_What needs to be done_
What is the number of lines in the data that include the string "beam"? Give it by itself.

_Supplied material_
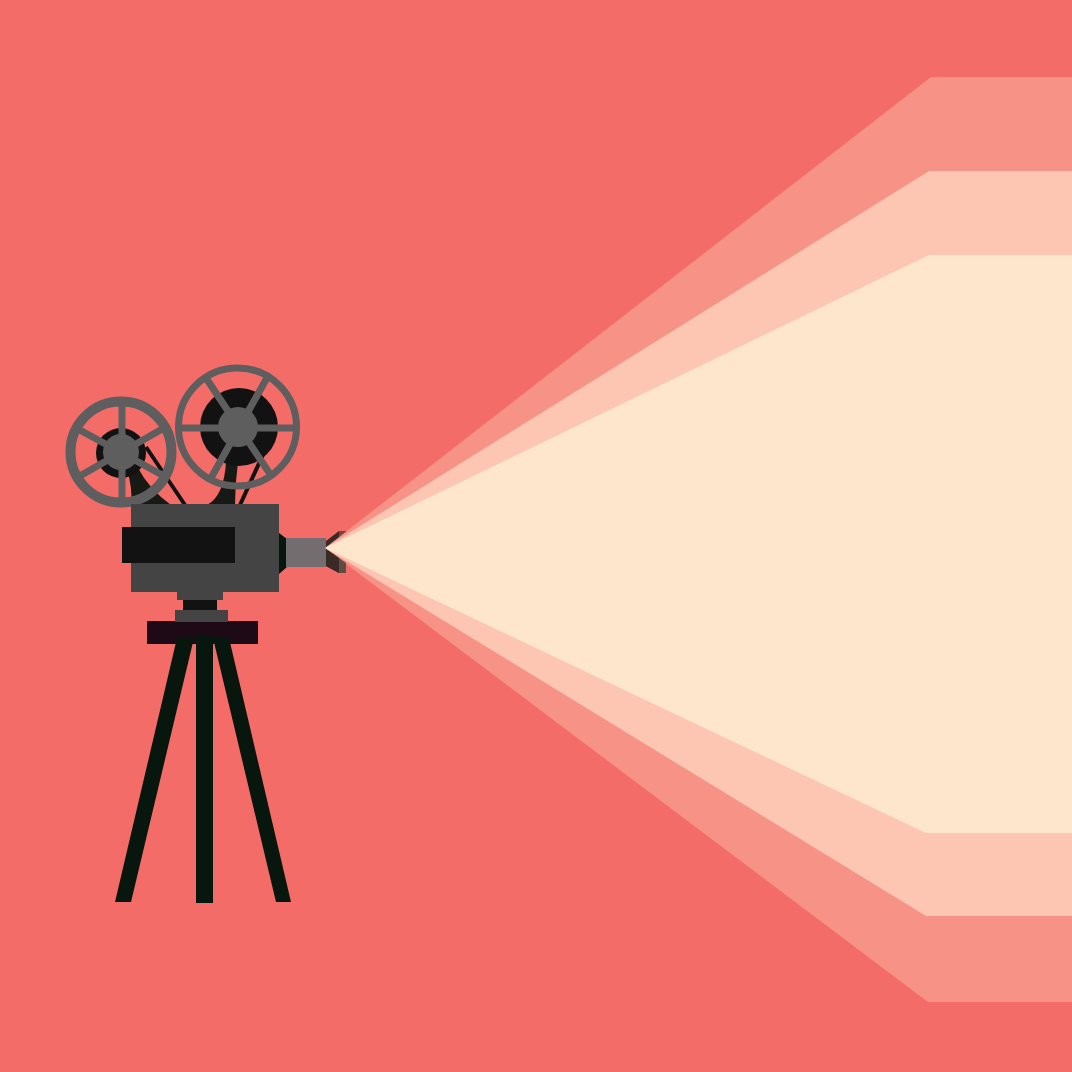
<!DOCTYPE html>
<html lang="en">
<head>
<meta charset="utf-8">
<title>Film projector</title>
<style>
:root {
  --coral: #f36c68;
  --beam-outer: #f79287;
  --beam-middle: #fcc6b3;
  --beam-core: #fee6cd;
  --body: #444;
  --reel: #5e5e5e;
  --black: #121212;
  --arm: #161914;
  --leg: #07170d;
  --plate: #1e0a17;
  --lens: #746d70;
  --hood: #3a2a26;
}
html, body { margin: 0; height: 100%; overflow: hidden; background: var(--coral); }
.poster { display: block; width: 1072px; height: 1072px; background: var(--coral); }
.beam-outer { fill: var(--beam-outer); }
.beam-middle { fill: var(--beam-middle); }
.beam-core { fill: var(--beam-core); }
.body { fill: var(--body); }
.hub { fill: var(--reel); }
.rim, .spokes { fill: none; stroke: var(--reel); }
.black { fill: var(--black); }
.arm { fill: var(--arm); }
.belt { stroke: var(--black); stroke-width: 4; }
.leg { fill: var(--leg); }
.plate { fill: var(--plate); }
.lens { fill: var(--lens); }
.hood { fill: var(--hood); }
.hood-edge { fill: #75463e; }
.hood-shade { fill: #5d4c41; }
</style>
</head>
<body>
<svg class="poster" viewBox="0 0 1072 1072" role="img" aria-label="A film projector on a tripod throws a wide beam of light">
  <g id="lens-hood">
    <polygon class="hood" points="326,541 339,531 339,573 326,566"/>
    <rect class="hood-edge" x="339" y="531" width="7" height="42"/>
  </g>

  <g id="light-beam">
    <polygon class="beam-outer" points="325,548 931,77 1072,77 1072,1002 928,1002"/>
    <polygon class="hood" points="326,549 339,558 339,573 326,566"/>
    <polygon class="hood-shade" points="339,558 346,563 346,573 339,573"/>
    <polygon class="beam-middle" points="325,548 929,171 1072,171 1072,916 926,916"/>
    <polygon class="beam-core" points="325,548 929,255 1072,255 1072,833 926,833"/>
  </g>

  <g id="tripod">
    <polygon class="leg" points="177,638 194,638 131,902 115,902"/>
    <polygon class="leg" points="213,638 229,638 291,902 276,902"/>
    <rect class="plate" x="147" y="621" width="111" height="23"/>
    <polygon class="leg" points="177,638 194,638 192,644 175,644"/>
    <polygon class="leg" points="213,638 229,638 231,644 215,644"/>
    <rect class="leg" x="196" y="636" width="17" height="267"/>
  </g>

  <g id="mount">
    <rect class="body" x="177" y="590" width="46" height="10"/>
    <rect class="black" x="183" y="600" width="34" height="11"/>
    <rect class="body" x="175" y="610" width="53" height="12"/>
  </g>

  <g id="reel-arms">
    <path class="arm" d="M127 470 L138 468 Q149 489 171 505 H131 Q133 489 127 470Z"/>
    <path class="arm" d="M226 462 L238 462 Q235 484 235 505 H207 Q224 496 226 462Z"/>
    <line class="belt" x1="146" y1="447" x2="185" y2="505"/>
    <line class="belt" x1="266" y1="448" x2="240" y2="505"/>
  </g>

  <g id="rear-reel">
    <circle class="black" cx="121" cy="453" r="25"/>
    <path class="spokes" stroke-width="7" d="M122 403V501M78 429L164 476M78 477L164 428"/>
    <circle class="rim" cx="121" cy="452" r="50.5" stroke-width="10"/>
    <circle class="hub" cx="121" cy="452" r="18"/>
  </g>

  <g id="front-reel">
    <circle class="black" cx="239" cy="427" r="39"/>
    <path class="spokes" stroke-width="7" d="M180 428H296M206 378L270 474M268 376L211 478"/>
    <circle class="rim" cx="237.5" cy="427" r="59" stroke-width="7"/>
    <circle class="hub" cx="238" cy="427" r="20"/>
  </g>

  <g id="projector-body">
    <rect class="body" x="131" y="504" width="148" height="88"/>
    <rect class="black" x="122" y="527" width="113" height="36"/>
    <polygon class="leg" points="279,533 287,539 287,567 279,574"/>
    <rect class="lens" x="286" y="538" width="40" height="29"/>
    <polygon class="beam-core" points="325,548 331,545 331,551"/>
  </g>
</svg>
</body>
</html>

_Output of the task_
12